Instructions to follow: In the records below, find every line with the word "paper" and copy it.

Data shown:
────────────────
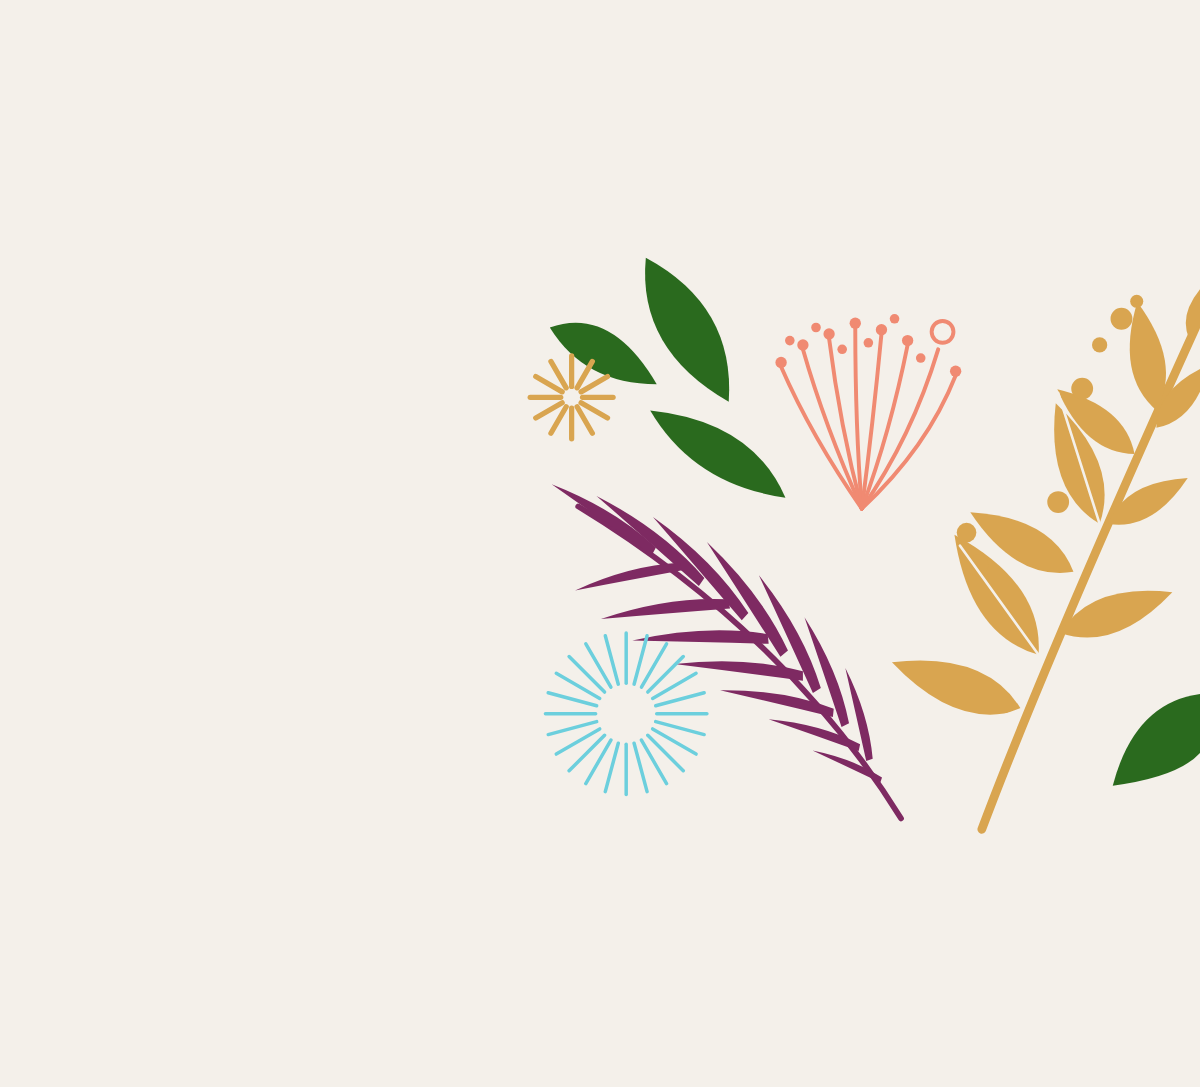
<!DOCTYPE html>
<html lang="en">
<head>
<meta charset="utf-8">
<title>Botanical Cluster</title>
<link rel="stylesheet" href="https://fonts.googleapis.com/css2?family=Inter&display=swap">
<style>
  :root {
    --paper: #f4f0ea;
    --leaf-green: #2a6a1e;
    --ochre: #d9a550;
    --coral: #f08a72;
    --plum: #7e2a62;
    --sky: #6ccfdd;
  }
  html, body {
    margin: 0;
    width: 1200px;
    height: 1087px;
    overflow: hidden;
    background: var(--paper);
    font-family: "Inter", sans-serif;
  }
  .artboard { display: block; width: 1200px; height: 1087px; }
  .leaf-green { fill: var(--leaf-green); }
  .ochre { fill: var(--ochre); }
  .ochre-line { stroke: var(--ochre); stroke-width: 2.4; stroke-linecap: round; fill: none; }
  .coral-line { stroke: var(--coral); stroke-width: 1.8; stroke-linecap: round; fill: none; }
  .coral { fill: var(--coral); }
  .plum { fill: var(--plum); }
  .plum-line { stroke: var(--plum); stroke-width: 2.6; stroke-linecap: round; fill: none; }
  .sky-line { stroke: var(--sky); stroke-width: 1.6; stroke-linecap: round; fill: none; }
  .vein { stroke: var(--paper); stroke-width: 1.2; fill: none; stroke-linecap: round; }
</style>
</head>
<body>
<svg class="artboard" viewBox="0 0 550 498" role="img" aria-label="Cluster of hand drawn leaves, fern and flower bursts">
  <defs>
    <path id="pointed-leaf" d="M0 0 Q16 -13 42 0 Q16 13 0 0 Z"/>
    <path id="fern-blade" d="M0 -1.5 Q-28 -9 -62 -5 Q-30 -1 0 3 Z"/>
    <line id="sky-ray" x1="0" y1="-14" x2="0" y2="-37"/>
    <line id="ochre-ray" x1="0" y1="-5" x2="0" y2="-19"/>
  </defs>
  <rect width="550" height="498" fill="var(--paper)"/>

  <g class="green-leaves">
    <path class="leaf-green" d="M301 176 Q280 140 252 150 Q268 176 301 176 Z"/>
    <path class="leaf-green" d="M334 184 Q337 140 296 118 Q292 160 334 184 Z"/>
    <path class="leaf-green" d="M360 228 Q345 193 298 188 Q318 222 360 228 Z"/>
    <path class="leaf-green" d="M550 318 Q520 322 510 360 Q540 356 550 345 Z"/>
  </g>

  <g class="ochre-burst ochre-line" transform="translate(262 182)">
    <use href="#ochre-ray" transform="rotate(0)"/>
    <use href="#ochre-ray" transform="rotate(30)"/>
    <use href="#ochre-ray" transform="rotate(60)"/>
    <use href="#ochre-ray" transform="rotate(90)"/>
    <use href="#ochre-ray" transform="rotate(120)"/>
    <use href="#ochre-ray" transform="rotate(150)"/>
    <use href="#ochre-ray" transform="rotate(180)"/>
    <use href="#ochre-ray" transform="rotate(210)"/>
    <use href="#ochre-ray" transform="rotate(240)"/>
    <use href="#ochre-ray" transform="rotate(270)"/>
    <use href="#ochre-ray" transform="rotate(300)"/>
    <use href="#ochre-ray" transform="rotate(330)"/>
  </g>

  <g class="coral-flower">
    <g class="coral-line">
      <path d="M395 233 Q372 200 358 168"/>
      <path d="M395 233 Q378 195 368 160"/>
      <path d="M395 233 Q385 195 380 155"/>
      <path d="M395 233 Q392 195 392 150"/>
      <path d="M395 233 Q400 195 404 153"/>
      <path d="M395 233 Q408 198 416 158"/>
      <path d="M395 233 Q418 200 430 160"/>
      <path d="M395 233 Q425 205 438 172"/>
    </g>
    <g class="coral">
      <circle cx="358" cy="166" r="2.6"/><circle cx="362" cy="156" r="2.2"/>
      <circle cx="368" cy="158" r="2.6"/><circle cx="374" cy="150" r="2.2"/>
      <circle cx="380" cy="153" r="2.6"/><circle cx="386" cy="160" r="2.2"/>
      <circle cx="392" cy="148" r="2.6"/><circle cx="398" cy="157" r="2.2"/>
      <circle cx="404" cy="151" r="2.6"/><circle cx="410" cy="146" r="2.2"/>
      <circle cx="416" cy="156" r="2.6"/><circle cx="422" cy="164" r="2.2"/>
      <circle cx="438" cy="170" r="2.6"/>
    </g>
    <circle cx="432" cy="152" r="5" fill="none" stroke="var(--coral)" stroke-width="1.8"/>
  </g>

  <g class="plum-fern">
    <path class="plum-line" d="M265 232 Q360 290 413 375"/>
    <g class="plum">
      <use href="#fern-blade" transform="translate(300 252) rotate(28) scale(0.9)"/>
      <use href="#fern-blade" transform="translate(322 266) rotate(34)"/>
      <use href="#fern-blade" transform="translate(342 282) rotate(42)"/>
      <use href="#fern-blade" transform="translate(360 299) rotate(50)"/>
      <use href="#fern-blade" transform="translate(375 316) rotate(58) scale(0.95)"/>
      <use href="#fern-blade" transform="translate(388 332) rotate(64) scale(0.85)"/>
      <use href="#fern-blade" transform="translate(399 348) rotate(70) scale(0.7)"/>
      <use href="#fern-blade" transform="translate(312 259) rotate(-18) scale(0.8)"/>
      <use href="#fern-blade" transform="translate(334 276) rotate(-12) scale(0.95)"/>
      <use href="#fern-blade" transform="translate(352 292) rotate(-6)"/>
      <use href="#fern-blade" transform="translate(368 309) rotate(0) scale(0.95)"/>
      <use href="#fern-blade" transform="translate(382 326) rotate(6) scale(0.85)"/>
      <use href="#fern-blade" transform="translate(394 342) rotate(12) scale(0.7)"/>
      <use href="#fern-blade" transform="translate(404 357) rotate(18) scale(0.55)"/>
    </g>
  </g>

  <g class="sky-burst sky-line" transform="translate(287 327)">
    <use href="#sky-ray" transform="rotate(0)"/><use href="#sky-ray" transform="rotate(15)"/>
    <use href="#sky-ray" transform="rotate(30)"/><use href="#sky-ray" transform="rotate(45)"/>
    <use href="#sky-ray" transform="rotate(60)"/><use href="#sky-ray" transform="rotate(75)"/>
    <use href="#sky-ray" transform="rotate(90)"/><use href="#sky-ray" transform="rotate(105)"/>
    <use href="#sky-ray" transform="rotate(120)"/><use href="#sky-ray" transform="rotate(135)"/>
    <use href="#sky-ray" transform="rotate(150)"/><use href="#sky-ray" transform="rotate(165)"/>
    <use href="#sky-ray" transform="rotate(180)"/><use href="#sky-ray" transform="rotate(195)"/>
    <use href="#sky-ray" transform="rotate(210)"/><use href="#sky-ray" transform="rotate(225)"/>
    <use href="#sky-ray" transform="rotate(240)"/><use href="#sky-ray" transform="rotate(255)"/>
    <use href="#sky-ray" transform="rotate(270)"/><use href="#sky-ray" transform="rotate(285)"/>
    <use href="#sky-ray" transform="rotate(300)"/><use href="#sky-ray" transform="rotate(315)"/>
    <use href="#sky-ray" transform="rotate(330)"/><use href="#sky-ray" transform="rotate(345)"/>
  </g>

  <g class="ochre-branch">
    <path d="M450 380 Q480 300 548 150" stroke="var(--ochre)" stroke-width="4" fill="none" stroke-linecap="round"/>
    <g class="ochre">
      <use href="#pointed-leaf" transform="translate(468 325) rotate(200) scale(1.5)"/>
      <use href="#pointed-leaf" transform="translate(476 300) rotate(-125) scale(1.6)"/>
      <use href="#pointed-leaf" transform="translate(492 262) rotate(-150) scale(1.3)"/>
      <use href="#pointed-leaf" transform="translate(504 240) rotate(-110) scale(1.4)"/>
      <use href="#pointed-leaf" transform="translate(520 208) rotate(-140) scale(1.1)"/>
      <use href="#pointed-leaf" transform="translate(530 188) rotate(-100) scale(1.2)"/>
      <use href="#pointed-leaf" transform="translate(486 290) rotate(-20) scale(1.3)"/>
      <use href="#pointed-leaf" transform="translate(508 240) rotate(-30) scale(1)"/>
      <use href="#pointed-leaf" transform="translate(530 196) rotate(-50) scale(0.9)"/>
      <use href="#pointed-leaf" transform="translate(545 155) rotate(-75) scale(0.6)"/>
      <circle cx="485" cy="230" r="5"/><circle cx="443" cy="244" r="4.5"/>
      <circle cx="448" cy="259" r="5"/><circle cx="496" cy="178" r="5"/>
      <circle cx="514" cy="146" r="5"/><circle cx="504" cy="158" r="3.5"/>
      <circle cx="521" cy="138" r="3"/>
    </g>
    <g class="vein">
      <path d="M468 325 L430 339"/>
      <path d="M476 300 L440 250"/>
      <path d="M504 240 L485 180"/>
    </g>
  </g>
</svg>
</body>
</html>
────────────────
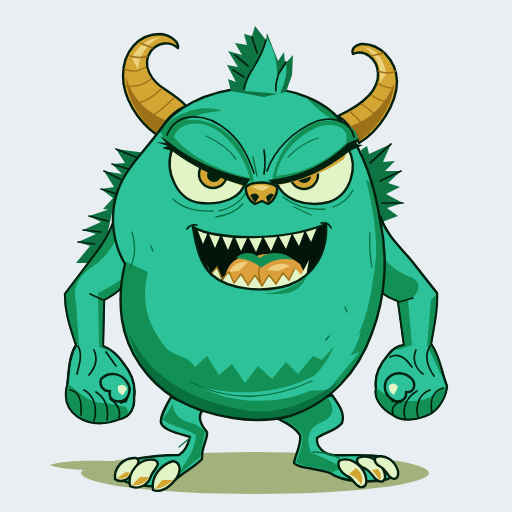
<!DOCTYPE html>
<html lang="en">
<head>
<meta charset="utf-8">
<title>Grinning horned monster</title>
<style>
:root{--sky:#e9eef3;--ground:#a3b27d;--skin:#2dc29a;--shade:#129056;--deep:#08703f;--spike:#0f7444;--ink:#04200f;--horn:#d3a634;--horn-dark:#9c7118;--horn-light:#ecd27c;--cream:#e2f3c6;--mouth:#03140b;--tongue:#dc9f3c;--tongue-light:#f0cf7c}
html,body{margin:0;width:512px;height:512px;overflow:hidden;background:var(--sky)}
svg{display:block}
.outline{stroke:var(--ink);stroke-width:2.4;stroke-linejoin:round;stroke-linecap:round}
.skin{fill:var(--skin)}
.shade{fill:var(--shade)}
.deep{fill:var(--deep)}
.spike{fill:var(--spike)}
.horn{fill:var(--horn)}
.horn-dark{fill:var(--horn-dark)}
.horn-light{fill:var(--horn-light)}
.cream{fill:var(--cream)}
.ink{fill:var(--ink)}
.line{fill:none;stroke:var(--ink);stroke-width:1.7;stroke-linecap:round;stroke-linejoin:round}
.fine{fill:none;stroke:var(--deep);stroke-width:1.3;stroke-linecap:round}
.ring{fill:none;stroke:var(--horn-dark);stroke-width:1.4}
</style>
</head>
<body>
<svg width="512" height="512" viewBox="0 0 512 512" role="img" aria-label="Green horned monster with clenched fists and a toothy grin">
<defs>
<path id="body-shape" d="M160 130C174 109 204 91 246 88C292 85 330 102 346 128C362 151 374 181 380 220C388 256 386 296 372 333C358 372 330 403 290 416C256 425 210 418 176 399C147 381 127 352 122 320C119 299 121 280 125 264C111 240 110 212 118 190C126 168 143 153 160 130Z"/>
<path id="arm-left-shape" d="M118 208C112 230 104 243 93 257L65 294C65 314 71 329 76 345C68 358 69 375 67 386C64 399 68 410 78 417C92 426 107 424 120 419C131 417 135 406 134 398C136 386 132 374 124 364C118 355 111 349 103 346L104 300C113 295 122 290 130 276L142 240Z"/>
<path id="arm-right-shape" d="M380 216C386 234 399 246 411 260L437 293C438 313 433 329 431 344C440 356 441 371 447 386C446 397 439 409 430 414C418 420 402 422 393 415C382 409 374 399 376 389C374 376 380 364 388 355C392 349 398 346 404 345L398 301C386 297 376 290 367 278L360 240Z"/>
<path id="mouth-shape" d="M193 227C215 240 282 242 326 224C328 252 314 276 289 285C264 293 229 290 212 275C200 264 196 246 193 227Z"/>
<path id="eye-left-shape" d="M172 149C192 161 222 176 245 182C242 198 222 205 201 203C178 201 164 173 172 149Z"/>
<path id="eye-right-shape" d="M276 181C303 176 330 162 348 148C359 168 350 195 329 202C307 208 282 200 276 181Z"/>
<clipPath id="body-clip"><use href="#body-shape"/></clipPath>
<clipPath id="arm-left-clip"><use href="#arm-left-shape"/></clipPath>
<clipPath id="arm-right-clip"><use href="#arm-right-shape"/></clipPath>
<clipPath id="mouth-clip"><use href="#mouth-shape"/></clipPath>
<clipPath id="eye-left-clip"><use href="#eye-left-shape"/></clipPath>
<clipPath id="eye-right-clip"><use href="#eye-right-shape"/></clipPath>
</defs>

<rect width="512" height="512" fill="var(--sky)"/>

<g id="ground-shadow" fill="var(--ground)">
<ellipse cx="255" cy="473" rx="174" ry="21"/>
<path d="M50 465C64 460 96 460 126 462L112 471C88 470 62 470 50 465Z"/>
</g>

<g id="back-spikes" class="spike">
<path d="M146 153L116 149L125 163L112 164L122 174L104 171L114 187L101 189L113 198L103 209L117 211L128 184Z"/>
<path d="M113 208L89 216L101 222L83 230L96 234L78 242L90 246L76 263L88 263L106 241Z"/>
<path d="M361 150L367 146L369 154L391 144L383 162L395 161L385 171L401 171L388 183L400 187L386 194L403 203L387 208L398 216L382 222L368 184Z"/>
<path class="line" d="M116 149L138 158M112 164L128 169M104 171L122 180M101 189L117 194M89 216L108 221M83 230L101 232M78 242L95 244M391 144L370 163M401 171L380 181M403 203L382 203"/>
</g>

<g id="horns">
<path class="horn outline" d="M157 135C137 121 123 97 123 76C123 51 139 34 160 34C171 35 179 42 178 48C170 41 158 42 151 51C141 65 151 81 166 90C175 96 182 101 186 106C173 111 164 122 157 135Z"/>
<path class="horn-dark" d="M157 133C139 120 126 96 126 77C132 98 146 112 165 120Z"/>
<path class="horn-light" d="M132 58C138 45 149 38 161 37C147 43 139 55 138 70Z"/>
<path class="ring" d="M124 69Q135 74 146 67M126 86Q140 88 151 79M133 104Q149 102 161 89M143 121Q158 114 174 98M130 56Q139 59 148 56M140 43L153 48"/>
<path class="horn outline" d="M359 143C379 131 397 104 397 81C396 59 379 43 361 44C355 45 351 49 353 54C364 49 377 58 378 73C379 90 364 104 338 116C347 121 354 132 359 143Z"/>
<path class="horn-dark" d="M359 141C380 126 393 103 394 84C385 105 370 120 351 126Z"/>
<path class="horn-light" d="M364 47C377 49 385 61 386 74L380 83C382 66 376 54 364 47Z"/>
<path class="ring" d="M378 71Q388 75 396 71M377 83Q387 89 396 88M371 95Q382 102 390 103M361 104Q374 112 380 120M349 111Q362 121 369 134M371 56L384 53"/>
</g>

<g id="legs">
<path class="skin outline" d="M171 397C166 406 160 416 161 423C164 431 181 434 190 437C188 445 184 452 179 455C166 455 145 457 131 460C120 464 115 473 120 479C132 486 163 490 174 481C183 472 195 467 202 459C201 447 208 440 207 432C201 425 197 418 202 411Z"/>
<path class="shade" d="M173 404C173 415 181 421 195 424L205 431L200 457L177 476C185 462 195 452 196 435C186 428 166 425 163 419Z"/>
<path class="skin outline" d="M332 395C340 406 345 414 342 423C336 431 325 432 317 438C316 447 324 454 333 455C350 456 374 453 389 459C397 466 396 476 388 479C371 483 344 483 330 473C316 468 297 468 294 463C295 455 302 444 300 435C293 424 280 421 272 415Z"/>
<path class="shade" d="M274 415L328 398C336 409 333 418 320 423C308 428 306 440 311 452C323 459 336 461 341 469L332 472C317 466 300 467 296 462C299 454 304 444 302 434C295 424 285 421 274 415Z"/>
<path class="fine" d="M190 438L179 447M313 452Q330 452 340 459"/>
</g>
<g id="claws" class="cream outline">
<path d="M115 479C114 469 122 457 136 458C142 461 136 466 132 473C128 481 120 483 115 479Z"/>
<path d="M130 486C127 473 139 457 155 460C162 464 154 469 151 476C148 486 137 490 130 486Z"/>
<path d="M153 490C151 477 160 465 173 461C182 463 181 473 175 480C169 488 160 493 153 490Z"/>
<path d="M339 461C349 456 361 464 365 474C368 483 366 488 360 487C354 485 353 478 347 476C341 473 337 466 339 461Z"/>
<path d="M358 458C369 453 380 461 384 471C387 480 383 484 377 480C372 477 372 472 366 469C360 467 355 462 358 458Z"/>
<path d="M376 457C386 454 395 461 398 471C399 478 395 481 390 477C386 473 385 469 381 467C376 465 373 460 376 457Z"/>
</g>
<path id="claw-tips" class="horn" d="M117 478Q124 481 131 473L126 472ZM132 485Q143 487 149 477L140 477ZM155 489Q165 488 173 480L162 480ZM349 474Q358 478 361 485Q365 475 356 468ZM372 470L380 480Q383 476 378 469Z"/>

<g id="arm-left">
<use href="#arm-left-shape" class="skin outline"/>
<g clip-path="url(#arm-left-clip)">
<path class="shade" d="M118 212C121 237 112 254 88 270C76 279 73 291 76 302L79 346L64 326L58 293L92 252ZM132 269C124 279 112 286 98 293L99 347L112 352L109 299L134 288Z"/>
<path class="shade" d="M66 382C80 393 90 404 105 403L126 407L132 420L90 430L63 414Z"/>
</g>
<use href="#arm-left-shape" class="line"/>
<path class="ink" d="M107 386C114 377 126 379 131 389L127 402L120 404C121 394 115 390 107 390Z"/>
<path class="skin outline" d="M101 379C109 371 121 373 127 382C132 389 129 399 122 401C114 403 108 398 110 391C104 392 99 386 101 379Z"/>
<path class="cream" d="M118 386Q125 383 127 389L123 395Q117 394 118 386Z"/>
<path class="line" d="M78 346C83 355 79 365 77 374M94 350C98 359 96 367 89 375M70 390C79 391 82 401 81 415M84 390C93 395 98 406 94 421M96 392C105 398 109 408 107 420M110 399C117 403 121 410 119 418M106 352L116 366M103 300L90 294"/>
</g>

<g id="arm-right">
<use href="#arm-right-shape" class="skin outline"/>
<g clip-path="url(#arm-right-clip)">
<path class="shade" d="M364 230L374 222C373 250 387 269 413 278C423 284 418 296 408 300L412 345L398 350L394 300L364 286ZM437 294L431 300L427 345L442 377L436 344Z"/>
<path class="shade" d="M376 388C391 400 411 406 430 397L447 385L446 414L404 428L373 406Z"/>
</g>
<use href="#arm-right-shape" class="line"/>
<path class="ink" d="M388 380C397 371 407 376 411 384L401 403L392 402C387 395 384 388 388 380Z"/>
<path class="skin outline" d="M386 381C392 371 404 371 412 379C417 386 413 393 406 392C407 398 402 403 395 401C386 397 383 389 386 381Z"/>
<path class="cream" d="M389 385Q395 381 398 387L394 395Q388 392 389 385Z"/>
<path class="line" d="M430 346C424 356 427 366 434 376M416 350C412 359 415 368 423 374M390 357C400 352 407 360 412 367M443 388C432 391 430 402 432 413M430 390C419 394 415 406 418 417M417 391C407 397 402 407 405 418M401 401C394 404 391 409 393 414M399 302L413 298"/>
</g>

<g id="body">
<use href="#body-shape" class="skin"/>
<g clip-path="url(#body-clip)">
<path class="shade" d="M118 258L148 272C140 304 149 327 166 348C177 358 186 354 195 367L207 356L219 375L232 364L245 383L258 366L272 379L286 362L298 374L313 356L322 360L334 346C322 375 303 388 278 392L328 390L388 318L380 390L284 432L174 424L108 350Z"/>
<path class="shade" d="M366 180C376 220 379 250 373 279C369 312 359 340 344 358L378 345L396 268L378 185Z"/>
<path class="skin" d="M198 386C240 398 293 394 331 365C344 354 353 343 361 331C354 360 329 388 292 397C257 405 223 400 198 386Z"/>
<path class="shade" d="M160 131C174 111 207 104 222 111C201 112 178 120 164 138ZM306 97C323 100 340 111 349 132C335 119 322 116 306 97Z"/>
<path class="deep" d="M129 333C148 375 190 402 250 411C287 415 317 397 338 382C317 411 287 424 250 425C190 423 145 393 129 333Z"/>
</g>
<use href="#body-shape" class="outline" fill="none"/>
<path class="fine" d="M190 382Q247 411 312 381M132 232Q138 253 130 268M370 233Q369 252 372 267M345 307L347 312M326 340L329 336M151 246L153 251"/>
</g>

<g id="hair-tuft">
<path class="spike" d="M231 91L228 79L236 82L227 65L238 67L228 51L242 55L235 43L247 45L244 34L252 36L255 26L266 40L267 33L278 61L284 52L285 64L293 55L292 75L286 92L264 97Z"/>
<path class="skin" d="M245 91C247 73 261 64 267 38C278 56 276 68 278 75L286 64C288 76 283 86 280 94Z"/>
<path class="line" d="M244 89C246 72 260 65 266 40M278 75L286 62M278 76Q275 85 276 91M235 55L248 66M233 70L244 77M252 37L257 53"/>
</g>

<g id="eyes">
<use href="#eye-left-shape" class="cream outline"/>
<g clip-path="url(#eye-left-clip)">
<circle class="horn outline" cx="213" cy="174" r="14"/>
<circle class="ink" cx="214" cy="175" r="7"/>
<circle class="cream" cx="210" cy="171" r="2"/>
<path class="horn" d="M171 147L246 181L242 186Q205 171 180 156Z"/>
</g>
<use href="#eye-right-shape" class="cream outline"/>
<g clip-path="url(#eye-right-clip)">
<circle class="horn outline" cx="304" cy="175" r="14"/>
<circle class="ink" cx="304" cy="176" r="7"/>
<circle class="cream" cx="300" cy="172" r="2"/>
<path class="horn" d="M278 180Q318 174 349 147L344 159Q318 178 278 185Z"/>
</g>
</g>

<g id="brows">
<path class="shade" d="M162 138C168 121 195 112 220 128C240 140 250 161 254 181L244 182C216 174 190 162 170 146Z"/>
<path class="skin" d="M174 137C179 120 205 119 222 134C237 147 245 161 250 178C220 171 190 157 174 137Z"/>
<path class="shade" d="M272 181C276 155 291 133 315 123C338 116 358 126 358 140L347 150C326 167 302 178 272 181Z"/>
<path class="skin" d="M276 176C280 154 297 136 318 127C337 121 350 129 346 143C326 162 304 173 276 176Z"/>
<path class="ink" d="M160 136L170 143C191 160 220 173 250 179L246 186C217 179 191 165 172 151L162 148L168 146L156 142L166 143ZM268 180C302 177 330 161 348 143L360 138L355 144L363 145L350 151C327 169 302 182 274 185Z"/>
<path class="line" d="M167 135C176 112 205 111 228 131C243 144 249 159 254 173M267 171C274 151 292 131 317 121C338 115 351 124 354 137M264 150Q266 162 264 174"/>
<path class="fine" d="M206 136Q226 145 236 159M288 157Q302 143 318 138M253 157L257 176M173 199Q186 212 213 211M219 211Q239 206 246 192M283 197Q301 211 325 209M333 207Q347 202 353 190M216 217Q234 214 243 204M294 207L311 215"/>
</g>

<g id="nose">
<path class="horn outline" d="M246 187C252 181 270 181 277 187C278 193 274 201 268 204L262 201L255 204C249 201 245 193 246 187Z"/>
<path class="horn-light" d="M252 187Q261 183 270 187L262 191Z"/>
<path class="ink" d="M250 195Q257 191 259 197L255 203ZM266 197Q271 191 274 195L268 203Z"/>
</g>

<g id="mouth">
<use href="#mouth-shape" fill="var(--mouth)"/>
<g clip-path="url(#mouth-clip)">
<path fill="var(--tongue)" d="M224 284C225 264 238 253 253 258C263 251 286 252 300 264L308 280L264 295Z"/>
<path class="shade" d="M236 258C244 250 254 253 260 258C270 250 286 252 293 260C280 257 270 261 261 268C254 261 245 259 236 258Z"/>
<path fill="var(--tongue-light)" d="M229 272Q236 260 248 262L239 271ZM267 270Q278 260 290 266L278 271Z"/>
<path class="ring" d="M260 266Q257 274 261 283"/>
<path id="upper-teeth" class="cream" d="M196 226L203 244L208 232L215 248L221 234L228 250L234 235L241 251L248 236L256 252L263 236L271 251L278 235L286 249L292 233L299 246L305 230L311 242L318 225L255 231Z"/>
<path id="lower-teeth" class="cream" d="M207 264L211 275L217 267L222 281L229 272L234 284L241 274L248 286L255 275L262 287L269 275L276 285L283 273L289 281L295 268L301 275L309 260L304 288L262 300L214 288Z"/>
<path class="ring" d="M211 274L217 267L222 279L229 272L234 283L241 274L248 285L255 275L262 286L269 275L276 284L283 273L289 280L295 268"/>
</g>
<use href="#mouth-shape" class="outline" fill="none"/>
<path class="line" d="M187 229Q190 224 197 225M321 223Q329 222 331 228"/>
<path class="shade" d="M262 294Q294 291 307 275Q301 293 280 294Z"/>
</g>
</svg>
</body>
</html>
────────────────
Response to the exercise:
    --paper: #f4f0ea;
    background: var(--paper);
  .vein { stroke: var(--paper); stroke-width: 1.2; fill: none; stroke-linecap: round; }
  <rect width="550" height="498" fill="var(--paper)"/>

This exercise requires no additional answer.